To be blunt, this miracle was widely considered to be political leadership in St. Paul that would deliver more money for education. But after Rudy Perpich lost in 1990, we hadn’t had a governor willing to do that until 2010. We hadn’t had a corresponding legislature willing to do that until four months ago. Let us not dance around the reality here: if you felt pain these last two decades watching teachers laid off, curriculum stripped to the bone, students graduating unready for college, unable to pay for college, adrift in a merciless world, well, this is it. This is the moment you hoped for.

Read the news from St. Paul this month. Note the activities of your local schools, as they are promised stability not seen in the lifetimes of their students. See how this region’s mineral wealth is being used for the betterment of people.

In a piece such as this, I considered detailing the specifics about per pupil formulas and mineral tax revenues. I weighed stern lectures about how the money should be spent and what the goals should be. But such efforts would distract from the true purpose of today’s screed.

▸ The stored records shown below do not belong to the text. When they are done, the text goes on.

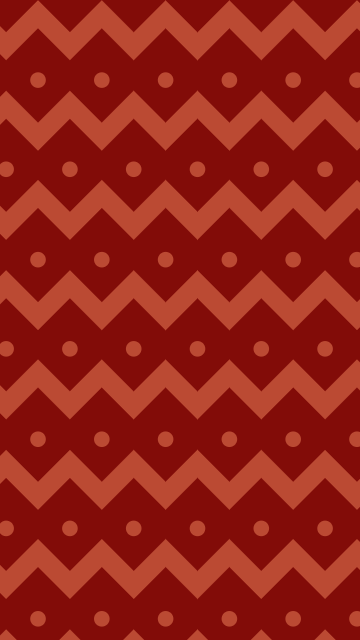
Give the GLSL for this pattern, as a Shadertoy shader.

```glsl
// Rows of 45-degree zigzag bands with a row of dots beneath each band.
// Alternate rows shift by half a repeat; each row is one folded cell in which
// a mitred band and a disc are joined as signed distances.

// Lengths are fractions of the canvas width, measured down from the top.
const vec3 GROUND = vec3(0.510, 0.047, 0.031);
const vec3 MOTIF = vec3(0.733, 0.290, 0.200);
const float REPEAT_WIDTH = 0.1772;
const float ROW_HEIGHT = 0.2494;
const float FIRST_PEAK_X = 0.1056;
const float FIRST_PEAK_Y = 0.0007;
const float AMPLITUDE = 0.0888;      // peak to valley
const float BAND_HEIGHT = 0.0780;    // vertical thickness
const float DOT_DROP = 0.2218;       // band peak to dot centre
const float DOT_RADIUS = 0.0216;
const float ODD_ROW_SHIFT = 0.0017;  // odd bands sit lower, odd dots higher
const float CELL_MARGIN = 0.0030;    // keeps peaks clear of the cell edge

// Signed distance to a zigzag band whose upper peak is at the origin.
float zigzagBand(vec2 p) {
    float slope = 2.0 * AMPLITUDE / REPEAT_WIDTH;
    float centreY = slope * abs(p.x) + 0.5 * BAND_HEIGHT;
    return (abs(p.y - centreY) - 0.5 * BAND_HEIGHT) / sqrt(1.0 + slope * slope);
}

float dotShape(vec2 p) {
    return length(p) - DOT_RADIUS;
}

void mainImage(out vec4 fragColor, in vec2 fragCoord) {
    float pixel = 1.0 / iResolution.x;
    vec2 p = vec2(fragCoord.x, iResolution.y - fragCoord.y) * pixel;
    p -= vec2(FIRST_PEAK_X, FIRST_PEAK_Y);

    // Fold into one cell, centred on a peak.
    float row = floor((p.y + CELL_MARGIN) / ROW_HEIGHT);
    float odd = mod(row, 2.0);
    p.y -= row * ROW_HEIGHT;
    p.x = (fract(p.x / REPEAT_WIDTH + 0.5 + 0.5 * odd) - 0.5) * REPEAT_WIDTH;

    // Join band and dot, then smooth the edge over one pixel.
    float shift = odd * ODD_ROW_SHIFT;
    float band = zigzagBand(p - vec2(0.0, shift));
    float disc = dotShape(p - vec2(0.0, DOT_DROP - shift));
    float coverage = clamp(0.5 - min(band, disc) / pixel, 0.0, 1.0);
    fragColor = vec4(mix(GROUND, MOTIF, coverage), 1.0);
}
```
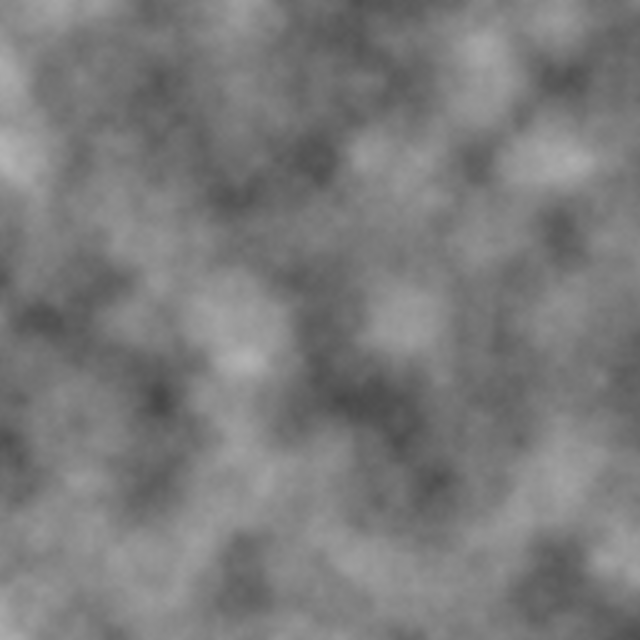
Give the GLSL for this texture, as a Shadertoy shader.

```glsl
// Soft grey clouds: fractal value noise on a square lattice.

const float BASE_CELLS = 8.0;   // lattice cells across the canvas, coarsest octave
const int   OCTAVES    = 5;
const float LACUNARITY = 2.0;   // frequency ratio between octaves
const float GAIN       = 0.5;   // amplitude ratio between octaves
const float MEAN_GREY  = 0.505;
const float CONTRAST   = 0.55;  // full range of grey about the mean
const uint  SEED       = 17u;

// Integer hash of a lattice node, uniform in 0..1
float hashNode(ivec2 node, uint layer) {
    uvec3 v = uvec3(uvec2(node), layer + SEED) * 1664525u + 1013904223u;
    v.x += v.y * v.z;
    v.y += v.z * v.x;
    v.z += v.x * v.y;
    v ^= v >> 16u;
    v.x += v.y * v.z;
    return float(v.x >> 8u) / 16777216.0;
}

// Lattice values blended with a smooth cubic
float valueNoise(vec2 p, uint layer) {
    ivec2 cell = ivec2(floor(p));
    vec2 f = fract(p);
    vec2 blend = f * f * (3.0 - 2.0 * f);
    float bottom = mix(hashNode(cell, layer),
                       hashNode(cell + ivec2(1, 0), layer), blend.x);
    float top = mix(hashNode(cell + ivec2(0, 1), layer),
                    hashNode(cell + ivec2(1, 1), layer), blend.x);
    return mix(bottom, top, blend.y);
}

// Octaves share an origin, so their nodes line up; result is in 0..1
float fractalNoise(vec2 p) {
    float sum = 0.0;
    float total = 0.0;
    float amplitude = 1.0;
    for (int i = 0; i < OCTAVES; i++) {
        sum += amplitude * valueNoise(p, uint(i));
        total += amplitude;
        amplitude *= GAIN;
        p *= LACUNARITY;
    }
    return sum / total;
}

void mainImage(out vec4 fragColor, in vec2 fragCoord) {
    vec2 uv = fragCoord / iResolution.y;
    float cloud = fractalNoise(uv * BASE_CELLS);
    float grey = MEAN_GREY + CONTRAST * (cloud - 0.5);
    fragColor = vec4(vec3(grey), 1.0);
}
```
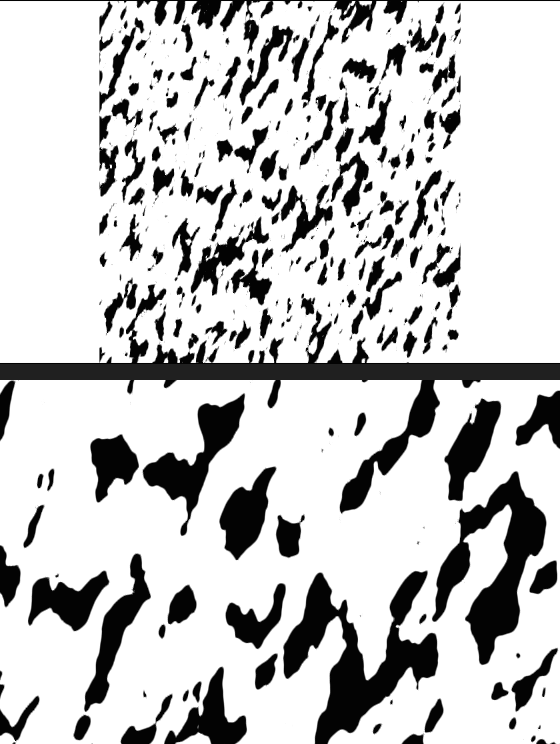
Top: the whole. Bottom: its middle third, enlarged.
Write a WebGL 2 fragment shader that draws this texture.

```glsl
#version 300 es
precision highp float;

uniform vec2 u_resolution;
out vec4 fragColor;

vec2 gradient(vec2 cell) {
    float angle = 6.2832 * fract(sin(dot(cell, vec2(127.1, 311.7))) * 43758.5);
    return vec2(cos(angle), sin(angle));
}

float gradientNoise(vec2 p) {
    vec2 i = floor(p), f = p - i;
    vec2 u = f * f * (3.0 - 2.0 * f);
    float a = dot(gradient(i), f);
    float b = dot(gradient(i + vec2(1, 0)), f - vec2(1, 0));
    float c = dot(gradient(i + vec2(0, 1)), f - vec2(0, 1));
    float d = dot(gradient(i + vec2(1, 1)), f - vec2(1, 1));
    return mix(mix(a, b, u.x), mix(c, d, u.x), u.y);
}

// Slanted grains: stretched noise, ragged detail and loose clusters
float grainField(vec2 p) {
    vec2 bend = vec2(gradientNoise(p * 11.0 + 40.0), gradientNoise(p * 11.0 + 75.0));
    vec2 q = p + 0.014 * bend;
    vec2 grain = vec2(dot(q, vec2(0.94, -0.342)), dot(q, vec2(0.342, 0.94)));
    float field = gradientNoise(grain * vec2(37.0, 15.0) + 9.0);
    field += 0.5 * gradientNoise(grain * vec2(76.0, 34.0) + 23.0);
    field += 0.12 * gradientNoise(grain * vec2(150.0, 95.0) + 51.0);
    return field + 0.4 * gradientNoise(p * 7.0 + 17.0);
}

void main() {
    vec2 p = (gl_FragCoord.xy - 0.5 * u_resolution) / u_resolution.y;
    float pixel = 1.0 / u_resolution.y;

    // Ink where the field rises above the threshold
    float field = grainField(p) - 0.18;
    float blur = max(0.8 * fwidth(field), 0.0001);
    float ink = smoothstep(-blur, blur, field);

    // Square patch between blank margins
    ink *= 1.0 - smoothstep(-0.5 * pixel, 0.5 * pixel, abs(p.x) - 0.496);

    // Thin rules along the top and bottom
    float rule = smoothstep(-0.5 * pixel, 0.5 * pixel, abs(p.y) - 0.497);
    ink = max(ink, rule);

    fragColor = vec4(vec3(1.0 - 0.99 * ink), 1.0);
}
```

The future of the Range relies not on blustery politicians or high minded newspaper columnists like me. The future of the Range rests with the great-grandchildren and great-great grandchildren of the pioneers, the infinite descendents of the original peoples of this land. The future rests with new residents and new ideas. The future, quite simply, is yours.

We must truly believe that our children can do better than us. Not just “us,” but all of us together. No, not a guarantee, but the earnest possibility of a good life in this changing world. Only when we believe this is possible will we act. Only when we act will it be so. And it can be so. And it should be so.

For the love of our parents and grandparents who sacrificed for us, engage in your communities. Engage in your schools. Be willing to abandon what doesn’t work for ideas that do. Do not accept high class sizes, wasteful spending or classes that produce widgets instead of humans.

This is our last chance. The people will go on, but the Iron Range as a special place will not. Unless we succeed in this.

Aaron J. Brown is an author and college instructor from the Iron Range. He writes the blog and hosts the Great Northern Radio Show on public stations.


  1. Over the past couple of weeks Minnesota’s proficiency tests, created to ensure all public school students are learning what they should in the classroom, have been voted out by the DFL controlled legislature.

    This “dumbing down” the value of a diploma by the legislature we put in four months ago doesn’t bode well for Minnesota’s future.

    We can rename Sturgeon Lake to Lake Wobegon and have our Iron Range teachers declare all our students above average and give them all a trophy…but that won’t cut it when they leave home and compete in the real world against private school graduates and Asian country graduates.

    Dylan understands the real world -“Now you don’t talk so loud, now you don’t seem so proud, about having to be scrounging for your next meal”

    You’re correct, our public schools don’t have to be failures. But our government certainly isn’t providing leadership to make them better.

Speak Your Mind


This site uses Akismet to reduce spam. Learn how your comment data is processed.